exhausted the administrative remedies available to her under
the Social Security Act, Plaintiff now seeks judicial review
of the Commissioner's final decision denying her various
claims to benefits. This case is ripe for review.
OF FACTS AND EVIDENCE
alleges that the onset of her disability occurred when she
was nine years old; she was twenty-seven years old at the
time of the ALJ's decision. Tr. 30, 168. Plaintiff
finished high school but has not completed any higher
education degree programs. Tr. 195. She has no past relevant
work experience. Tr. 47, 195. In her applications, Plaintiff
alleges that she is disabled to work due to bipolar disorder,
scoliosis, chronic back pain, hip problems, knee problems,
anxiety, and depression. Tr. 37, 38, 194, 212, 219.
performed the mandated five-step sequential evaluation
process to assess the Plaintiff's claims. Tr. 20-30; 20
C.F.R. §§ 404.1520(a), 416.920(c). At step one, the
ALJ determined Plaintiff's prior employment “did
not rise to the level of substantial gainful activity.”
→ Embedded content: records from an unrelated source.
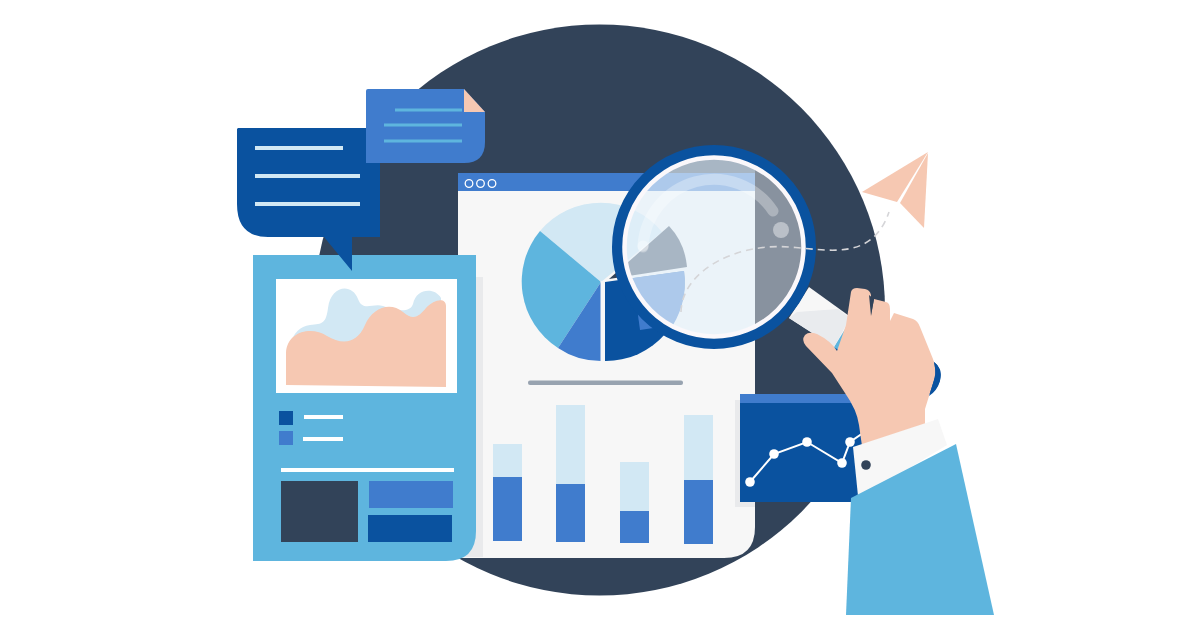
<!DOCTYPE html>
<html lang="en">
<head>
<meta charset="utf-8">
<title>Data analysis illustration</title>
<style>
:root {
  --slate: #324359;
  --navy: #0a529f;
  --blue: #407ccd;
  --sky: #5eb5de;
  --ice: #d2e8f4;
  --paper: #f7f7f7;
  --white: #fff;
  --peach: #f6c8b2;
  --grey: #98a3b0;
}
html, body { margin: 0; height: 100%; overflow: hidden; background: var(--white); }
svg { display: block; width: 1200px; height: 629px; }
.slate { fill: var(--slate); }
.navy { fill: var(--navy); }
.blue { fill: var(--blue); }
.sky { fill: var(--sky); }
.ice { fill: var(--ice); }
.paper { fill: var(--paper); }
.white { fill: var(--white); }
.peach { fill: var(--peach); }
.rule { fill: none; stroke: var(--white); stroke-width: 4; }
.rule-ice { fill: none; stroke: var(--ice); stroke-width: 4; }
.rule-sky { fill: none; stroke: var(--sky); stroke-width: 3; }
.shade { fill: #324359; opacity: .07; }
.dots { fill: none; stroke: var(--white); stroke-width: 1.3; }
.trail { fill: none; stroke: #d5d5d8; stroke-width: 1.6; stroke-dasharray: 7 5; }
</style>
</head>
<body>
<svg viewBox="0 0 1200 629" role="img" aria-label="A hand holds a magnifying glass over charts and reports">
  <defs>
    <clipPath id="glass-area"><circle cx="714" cy="247" r="89"/></clipPath>
  </defs>

  <circle id="backdrop" class="slate" cx="599.500" cy="310" r="285.500"/>

  <g id="report-page">
    <path class="paper" d="M458 173H755V527Q755 558 724 558H458Z"/>
    <rect class="blue" x="458" y="173" width="297" height="18"/>
    <g class="dots">
      <circle cx="469" cy="183.500" r="3.800"/>
      <circle cx="480.500" cy="183.500" r="3.800"/>
      <circle cx="492" cy="183.500" r="3.800"/>
    </g>
    <g id="pie-chart">
      <path class="ice" d="M601 282L540 231A79 79 0 0 1 662 232Z"/>
      <path class="sky" d="M601 282L540 231A79 79 0 0 0 558 348Z"/>
      <path class="blue" d="M601 282L558 348Q577 361 601 361Z"/>
      <path class="navy" d="M605 282L684 271A79 79 0 0 1 605 361Z"/>
      <path class="blue" d="M633 278L684 271Q688 300 673 325L640 330Z"/>
      <path class="slate" d="M609 279L669 226Q685 243 687 267Z"/>
      <path class="paper" d="M600.500 281L605 282V361H600.500Z"/>
    </g>
    <rect x="528" y="380.500" width="155" height="4.500" rx="2" fill="var(--grey)"/>
    <g id="bar-chart">
      <rect class="ice" x="493" y="444" width="29" height="33"/>
      <rect class="blue" x="493" y="477" width="29" height="64"/>
      <rect class="ice" x="556" y="405" width="29" height="79"/>
      <rect class="blue" x="556" y="484" width="29" height="58"/>
      <rect class="ice" x="620" y="462" width="29" height="49"/>
      <rect class="blue" x="620" y="511" width="29" height="32"/>
      <rect class="ice" x="684" y="415" width="29" height="65"/>
      <rect class="blue" x="684" y="480" width="29" height="64"/>
    </g>
  </g>

  <g id="summary-panel">
    <path class="shade" d="M475 277H483V557H465Z"/>
    <path class="sky" d="M253 255H476V531Q476 561 446 561H253Z"/>
    <rect class="white" x="276" y="279" width="181" height="114"/>
    <g id="area-chart">
      <path class="ice" d="M290 345Q295 327 310 325C323 324 326 323 328 308C331 285 352 283 358 299C363 312 372 303 383 306C397 311 410 313 413 304C416 288 435 287 441 298V350Z"/>
      <path class="peach" d="M286 385V353C287 331 312 326 327 336C342 345 357 344 365 325C372 308 390 301 403 312C414 322 420 315 426 308C434 299 446 297 446 306V387Z"/>
    </g>
    <rect class="navy" x="279" y="411" width="14" height="14"/>
    <rect class="blue" x="279" y="431" width="14" height="14"/>
    <path class="rule" d="M304 417H343M303 439H343M281 470H454"/>
    <rect class="slate" x="281" y="481" width="77" height="61"/>
    <rect class="blue" x="369" y="481" width="84" height="27"/>
    <rect class="navy" x="368" y="515" width="84" height="27"/>
  </g>

  <g id="speech-bubble">
    <path class="navy" d="M238 128H380V237H352V271L324 237H268Q237 237 237 204V129Z"/>
    <path class="rule-ice" d="M255 148H343M255 176H360M255 204H360"/>
  </g>

  <g id="note">
    <path class="blue" d="M368 89H464L485 112V142Q485 163 464 163H366V91Q366 89 368 89Z"/>
    <path class="peach" d="M464 89L485 112H464Z"/>
    <path class="rule-sky" d="M395 110H462M384 125H462M384 141H462"/>
  </g>

  <g id="line-chart-window">
    <path class="shade" d="M735 400H755V507H735Z"/>
    <rect class="navy" x="740" y="394" width="130" height="108"/>
    <rect class="blue" x="740" y="394" width="122" height="9"/>
    <path d="M750 482L774 454L807 442L842 463L850 442L866 431" fill="none" stroke="var(--white)" stroke-width="2"/>
    <g class="white">
      <circle cx="750" cy="482" r="4.800"/>
      <circle cx="774" cy="454" r="4.800"/>
      <circle cx="807" cy="442" r="4.800"/>
      <circle cx="842" cy="463" r="4.800"/>
      <circle cx="850" cy="442" r="4.800"/>
    </g>
  </g>

  <g id="magnifier">
    <path class="navy" d="M850 319L934 362Q944 370 939 383Q934 396 922 395L834 349Z"/>
    <path class="sky" d="M846 322L852 327L840 350L832 347Z"/>
    <path class="paper" d="M809 287L852 318L834 347L789 318Z"/>
    <path d="M797 312L838 309L850 318L834 347L789 318Z" fill="#e9ebee"/>
    <circle class="white" cx="714" cy="247" r="92" fill-opacity=".42"/>
    <g clip-path="url(#glass-area)">
      <rect x="620" y="155" width="135" height="190" fill="#d5e7f5" opacity=".42"/>
      <path d="M643 246A71 71 0 0 1 773 211" fill="none" stroke="var(--white)" stroke-width="11" stroke-linecap="round" opacity=".3"/>
      <path d="M643 246V247" fill="none" stroke="var(--white)" stroke-width="11" stroke-linecap="round" opacity=".3"/>
      <circle class="white" cx="781" cy="230" r="8" opacity=".42"/>
    </g>
    <circle cx="714" cy="247" r="96.500" fill="none" stroke="var(--navy)" stroke-width="11"/>
    <circle cx="714" cy="247" r="89.500" fill="none" stroke="#fbf8fb" stroke-width="4.500"/>
  </g>

  <g id="paper-plane">
    <path class="trail" d="M681 312C682 270 737 243 789 247C830 250 872 261 889 212"/>
    <path class="peach" d="M928 152L862 192L897 202Z"/>
    <path class="peach" d="M928 153L924 228L900 203Z"/>
  </g>

  <g id="hand">
    <path class="peach" d="M862 446L859 425Q857 410 845 393L832 373L806 346Q801 340 805 335Q809 331 817 334Q831 341 837 351L846 325L851 292Q852 288 857 288L865 289Q870 290 871 295V315L874 299L886 302Q890 303 890 309V321L894 313L913 319Q918 321 920 327L933 359Q937 369 934 380L925 409V424Z"/>
    <path class="slate" d="M869 295L874 299L871 316Z"/>
    <path class="navy" d="M934 362Q943 368 940 381Q937 391 929 396L936 374Z"/>
  </g>

  <g id="sleeve">
    <path class="paper" d="M853 447L938 419L947 445L901 473L858 496Z"/>
    <circle class="slate" cx="866" cy="465" r="4.800"/>
    <path class="sky" d="M851 498L956 444L994 615H846Z"/>
  </g>
</svg>
</body>
</html>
Tr. 22, Finding 2. The ALJ based this finding on the fact
that, although Plaintiff had prior work experience, her
earnings from those positions never exceeded the requisite
levels for classification as substantial gainful activity. In
his step-two analysis, the ALJ found that Plaintiff has the
severe impairments of obesity, bipolar disorder, and
generalized anxiety disorder. Tr. 22, Finding 3.
three, the ALJ found that Petitioner does not have any
impairment, or combination of impairments, that meets or
equals the severity of those listed in 20 C.F.R. Part 404,
Subpart P, Appendix 1. Tr. 23, Finding 4. Before moving to
step four, and after considering all of Plaintiff's
symptoms and limitations, the ALJ formulated a residual
functional capacity (RFC). Tr. 24. The RFC permits Plaintiff
to perform light work, as defined in the regulations, but
limits her to unskilled and non-customer service work. Tr.
24, Finding 5.
four, the ALJ found that Plaintiff's lack of previous
relevant work rendered analysis of transferability of job
skills “not an issue.” Tr. 29, Finding 9.
However, at Plaintiff's hearing before the ALJ the VE
testified that there are jobs available to Plaintiff within
her RFC that she can do. At step five, the ALJ-citing the
VE's testimony-found that there are jobs that exist in
significant numbers in the national economy that Plaintiff
can perform. Tr. 29, Finding 10. These ...